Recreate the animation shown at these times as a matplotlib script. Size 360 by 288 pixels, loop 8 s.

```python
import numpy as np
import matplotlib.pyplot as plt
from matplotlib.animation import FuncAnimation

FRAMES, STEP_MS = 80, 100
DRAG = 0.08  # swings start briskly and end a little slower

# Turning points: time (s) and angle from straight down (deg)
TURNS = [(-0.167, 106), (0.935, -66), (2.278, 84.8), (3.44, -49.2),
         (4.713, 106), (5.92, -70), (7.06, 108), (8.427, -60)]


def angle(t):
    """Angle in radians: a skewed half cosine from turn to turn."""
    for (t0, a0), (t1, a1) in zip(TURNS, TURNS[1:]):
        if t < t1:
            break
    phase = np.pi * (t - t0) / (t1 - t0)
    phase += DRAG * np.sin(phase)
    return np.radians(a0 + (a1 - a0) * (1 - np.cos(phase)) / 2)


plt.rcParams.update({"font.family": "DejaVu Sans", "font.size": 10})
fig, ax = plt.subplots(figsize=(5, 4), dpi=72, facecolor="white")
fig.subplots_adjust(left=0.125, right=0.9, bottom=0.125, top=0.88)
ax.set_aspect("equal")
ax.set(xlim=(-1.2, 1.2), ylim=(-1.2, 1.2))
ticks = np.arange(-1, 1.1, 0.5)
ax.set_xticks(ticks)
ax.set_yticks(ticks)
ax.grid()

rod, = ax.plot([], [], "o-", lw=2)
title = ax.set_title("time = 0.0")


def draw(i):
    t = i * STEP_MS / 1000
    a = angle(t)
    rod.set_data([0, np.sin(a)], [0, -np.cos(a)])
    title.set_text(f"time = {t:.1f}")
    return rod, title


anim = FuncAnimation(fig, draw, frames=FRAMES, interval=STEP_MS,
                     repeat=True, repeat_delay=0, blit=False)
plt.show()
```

§ Problem statement: Retype each record in full, please.

§ Response to this exercise:
Recreate the animation shown at these times as a matplotlib script. Size 360 by 288 pixels, loop 8 s.

```python
import numpy as np
import matplotlib.pyplot as plt
from matplotlib.animation import FuncAnimation

FRAMES, STEP_MS = 80, 100
DRAG = 0.08  # swings start briskly and end a little slower

# Turning points: time (s) and angle from straight down (deg)
TURNS = [(-0.167, 106), (0.935, -66), (2.278, 84.8), (3.44, -49.2),
         (4.713, 106), (5.92, -70), (7.06, 108), (8.427, -60)]


def angle(t):
    """Angle in radians: a skewed half cosine from turn to turn."""
    for (t0, a0), (t1, a1) in zip(TURNS, TURNS[1:]):
        if t < t1:
            break
    phase = np.pi * (t - t0) / (t1 - t0)
    phase += DRAG * np.sin(phase)
    return np.radians(a0 + (a1 - a0) * (1 - np.cos(phase)) / 2)


plt.rcParams.update({"font.family": "DejaVu Sans", "font.size": 10})
fig, ax = plt.subplots(figsize=(5, 4), dpi=72, facecolor="white")
fig.subplots_adjust(left=0.125, right=0.9, bottom=0.125, top=0.88)
ax.set_aspect("equal")
ax.set(xlim=(-1.2, 1.2), ylim=(-1.2, 1.2))
ticks = np.arange(-1, 1.1, 0.5)
ax.set_xticks(ticks)
ax.set_yticks(ticks)
ax.grid()

rod, = ax.plot([], [], "o-", lw=2)
title = ax.set_title("time = 0.0")


def draw(i):
    t = i * STEP_MS / 1000
    a = angle(t)
    rod.set_data([0, np.sin(a)], [0, -np.cos(a)])
    title.set_text(f"time = {t:.1f}")
    return rod, title


anim = FuncAnimation(fig, draw, frames=FRAMES, interval=STEP_MS,
                     repeat=True, repeat_delay=0, blit=False)
plt.show()
```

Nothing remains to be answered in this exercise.